Habibi by Craig Thompson

24/09/11, Financial Times

Craig Thompson’s first graphic novel, Blankets, a tale of twinned romantic and religious yearning weighing in at 600 pages, earned him huge acclaim. Ambitious projects seem to be his thing; it is a measure of the richness of Habibi (the word, we discover towards the end, means “my beloved”) that it brings to mind huge Renaissance epic-romances, such as Orlando Furioso and The Faerie Queene, one minute, then the 1001 Nights and My Name is Red another. But the guiding authorial presences are of the Qur’an and the Bible; stories from them unfold and proliferate in the interstices of the main narrative.

Set in what appears to be a studiedly timeless Middle East, at once ancient and modern, Habibi tells the story of two slave children, Dodola and Zam, who escape from the flesh-market and build a new life in a marooned barge in the middle of the desert. Dodola, nine years older than Zam, sells herself to passing caravans for food, something Zam, to his horror, witnesses one day. It is a scene that will mark him forever. Dodola is kidnapped again and sold to the harem of the decadent Sultan of Wanatolia, where she becomes his favourite mistress. The separation between Dodola and Zam, something that haunts both of them, carries distinct allegorical overtones of the separation of the soul from God that we find in, say, Sufi mysticism or the Song of Songs. When, years later, they are united, both are marked by some shocking changes, as is the world of environmental waste in which they find themselves, and their attempts to build another life together again founder on the cruelty of the world.
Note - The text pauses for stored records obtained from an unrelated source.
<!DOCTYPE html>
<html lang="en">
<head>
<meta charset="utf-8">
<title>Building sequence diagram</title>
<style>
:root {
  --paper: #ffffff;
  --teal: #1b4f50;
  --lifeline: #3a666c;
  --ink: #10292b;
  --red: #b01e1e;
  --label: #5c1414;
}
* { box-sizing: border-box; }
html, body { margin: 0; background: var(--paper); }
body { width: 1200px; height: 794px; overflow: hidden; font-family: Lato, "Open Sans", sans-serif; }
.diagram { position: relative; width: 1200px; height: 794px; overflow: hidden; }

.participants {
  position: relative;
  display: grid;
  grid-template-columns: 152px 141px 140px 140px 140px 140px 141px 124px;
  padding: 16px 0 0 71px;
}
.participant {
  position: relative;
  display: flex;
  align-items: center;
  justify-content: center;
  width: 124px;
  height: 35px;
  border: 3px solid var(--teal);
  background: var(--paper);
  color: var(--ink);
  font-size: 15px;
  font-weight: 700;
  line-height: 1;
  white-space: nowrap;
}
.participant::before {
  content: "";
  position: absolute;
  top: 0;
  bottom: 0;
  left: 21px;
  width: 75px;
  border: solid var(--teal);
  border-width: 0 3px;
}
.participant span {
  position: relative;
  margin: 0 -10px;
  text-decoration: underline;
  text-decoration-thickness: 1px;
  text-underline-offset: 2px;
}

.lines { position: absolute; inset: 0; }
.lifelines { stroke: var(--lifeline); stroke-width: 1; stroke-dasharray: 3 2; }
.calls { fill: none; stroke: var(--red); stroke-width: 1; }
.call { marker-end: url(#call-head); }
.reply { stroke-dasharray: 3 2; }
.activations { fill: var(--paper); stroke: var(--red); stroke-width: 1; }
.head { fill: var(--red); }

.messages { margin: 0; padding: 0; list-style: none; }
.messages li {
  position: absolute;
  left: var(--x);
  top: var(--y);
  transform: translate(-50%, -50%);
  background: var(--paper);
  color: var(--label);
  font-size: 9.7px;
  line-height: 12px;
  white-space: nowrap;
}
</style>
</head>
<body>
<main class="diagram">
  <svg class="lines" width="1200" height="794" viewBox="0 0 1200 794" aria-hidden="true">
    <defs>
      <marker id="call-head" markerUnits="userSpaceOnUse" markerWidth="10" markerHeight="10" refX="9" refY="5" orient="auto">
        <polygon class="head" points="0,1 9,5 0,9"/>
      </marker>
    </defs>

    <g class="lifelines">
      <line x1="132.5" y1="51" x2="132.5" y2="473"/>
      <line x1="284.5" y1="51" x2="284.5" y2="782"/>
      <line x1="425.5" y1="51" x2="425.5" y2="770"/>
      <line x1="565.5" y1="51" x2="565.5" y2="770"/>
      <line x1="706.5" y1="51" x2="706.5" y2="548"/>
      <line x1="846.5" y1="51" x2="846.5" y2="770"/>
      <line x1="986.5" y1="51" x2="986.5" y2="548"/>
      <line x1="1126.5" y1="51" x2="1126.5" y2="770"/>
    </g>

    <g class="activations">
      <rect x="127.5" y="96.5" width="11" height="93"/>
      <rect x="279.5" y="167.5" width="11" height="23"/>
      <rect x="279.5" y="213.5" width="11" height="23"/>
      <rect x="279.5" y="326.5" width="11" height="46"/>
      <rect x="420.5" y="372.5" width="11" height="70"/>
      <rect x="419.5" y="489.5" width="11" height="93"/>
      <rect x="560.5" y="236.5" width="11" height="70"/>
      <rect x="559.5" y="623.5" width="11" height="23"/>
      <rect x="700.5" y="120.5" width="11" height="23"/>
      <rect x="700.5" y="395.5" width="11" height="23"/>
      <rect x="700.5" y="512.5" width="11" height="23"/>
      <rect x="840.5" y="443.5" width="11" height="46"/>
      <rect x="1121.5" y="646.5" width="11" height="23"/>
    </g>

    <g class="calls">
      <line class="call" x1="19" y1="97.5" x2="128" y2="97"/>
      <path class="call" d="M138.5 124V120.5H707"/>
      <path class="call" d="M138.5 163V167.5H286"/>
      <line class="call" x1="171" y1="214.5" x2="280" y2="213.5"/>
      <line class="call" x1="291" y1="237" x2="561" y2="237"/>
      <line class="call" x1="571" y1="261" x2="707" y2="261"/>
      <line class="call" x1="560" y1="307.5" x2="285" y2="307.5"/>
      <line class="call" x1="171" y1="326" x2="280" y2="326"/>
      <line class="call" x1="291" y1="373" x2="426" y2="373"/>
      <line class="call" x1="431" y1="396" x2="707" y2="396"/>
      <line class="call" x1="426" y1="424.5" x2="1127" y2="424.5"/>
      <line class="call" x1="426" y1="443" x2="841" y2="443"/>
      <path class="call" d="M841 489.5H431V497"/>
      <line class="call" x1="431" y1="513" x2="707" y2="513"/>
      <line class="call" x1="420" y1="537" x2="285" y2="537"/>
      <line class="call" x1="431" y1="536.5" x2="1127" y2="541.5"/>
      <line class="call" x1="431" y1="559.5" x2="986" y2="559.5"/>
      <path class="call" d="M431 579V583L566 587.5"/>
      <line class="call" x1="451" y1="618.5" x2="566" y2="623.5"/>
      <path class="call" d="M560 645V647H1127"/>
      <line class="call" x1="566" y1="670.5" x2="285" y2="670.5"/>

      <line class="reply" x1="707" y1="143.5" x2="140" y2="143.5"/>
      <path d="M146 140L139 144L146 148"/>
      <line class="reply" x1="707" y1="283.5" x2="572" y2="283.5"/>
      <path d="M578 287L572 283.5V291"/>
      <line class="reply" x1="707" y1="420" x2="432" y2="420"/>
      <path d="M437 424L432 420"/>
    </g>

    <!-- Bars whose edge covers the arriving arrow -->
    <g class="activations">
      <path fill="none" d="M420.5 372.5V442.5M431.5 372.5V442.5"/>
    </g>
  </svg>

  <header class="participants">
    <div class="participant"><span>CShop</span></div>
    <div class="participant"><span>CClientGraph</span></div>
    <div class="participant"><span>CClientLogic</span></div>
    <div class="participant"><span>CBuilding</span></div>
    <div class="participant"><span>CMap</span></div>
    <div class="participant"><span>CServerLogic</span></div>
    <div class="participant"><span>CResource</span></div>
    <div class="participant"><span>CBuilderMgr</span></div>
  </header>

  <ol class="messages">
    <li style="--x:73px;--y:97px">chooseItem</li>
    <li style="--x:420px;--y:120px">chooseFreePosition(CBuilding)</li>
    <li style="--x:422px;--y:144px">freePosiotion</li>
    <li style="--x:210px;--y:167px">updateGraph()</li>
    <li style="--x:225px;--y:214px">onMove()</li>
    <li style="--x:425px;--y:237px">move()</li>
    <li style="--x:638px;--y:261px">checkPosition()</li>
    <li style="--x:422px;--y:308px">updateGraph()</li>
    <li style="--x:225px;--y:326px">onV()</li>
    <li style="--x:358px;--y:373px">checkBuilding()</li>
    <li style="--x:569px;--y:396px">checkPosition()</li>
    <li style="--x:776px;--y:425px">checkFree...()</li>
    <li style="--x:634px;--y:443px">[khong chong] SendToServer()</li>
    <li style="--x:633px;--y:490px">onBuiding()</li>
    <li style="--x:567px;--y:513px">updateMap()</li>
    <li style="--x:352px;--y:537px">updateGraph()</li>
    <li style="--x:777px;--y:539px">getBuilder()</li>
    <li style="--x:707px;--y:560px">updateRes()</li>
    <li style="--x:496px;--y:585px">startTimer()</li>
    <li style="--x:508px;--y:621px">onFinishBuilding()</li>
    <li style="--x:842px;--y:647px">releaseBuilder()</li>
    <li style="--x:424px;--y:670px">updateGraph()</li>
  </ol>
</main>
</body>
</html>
Did Paul Klee have Arabic calligraphy in mind when he observed that drawing was taking a line for a walk? On the evidence of Habibi, Thompson certainly does; the close symbiosis between Western representational art and the extremely stylised centuries-old Oriental tradition, chasing each other in a circle on the pages of his book, can be, at moments, nothing short of explosive. His study and deployment of Arabic calligraphy amazes, and not only in its more straightforward, decorative use but also in its metaphorical collisions with the story. An English-language graphic novel written and drawn by an American that manages to have an Arabic visual feel and responsibly convey some of the spiritual underpinnings of Islamic faith – this would be a memorable achievement at any time but at our particular juncture in history it is nothing short of vital.

Executed with enormous empathy and something that in earlier times would have been called divine inspiration, Habibi is an extraordinary milestone in the world of drawn stories. Who would have thought that black ink could make such complex, soul-filling music?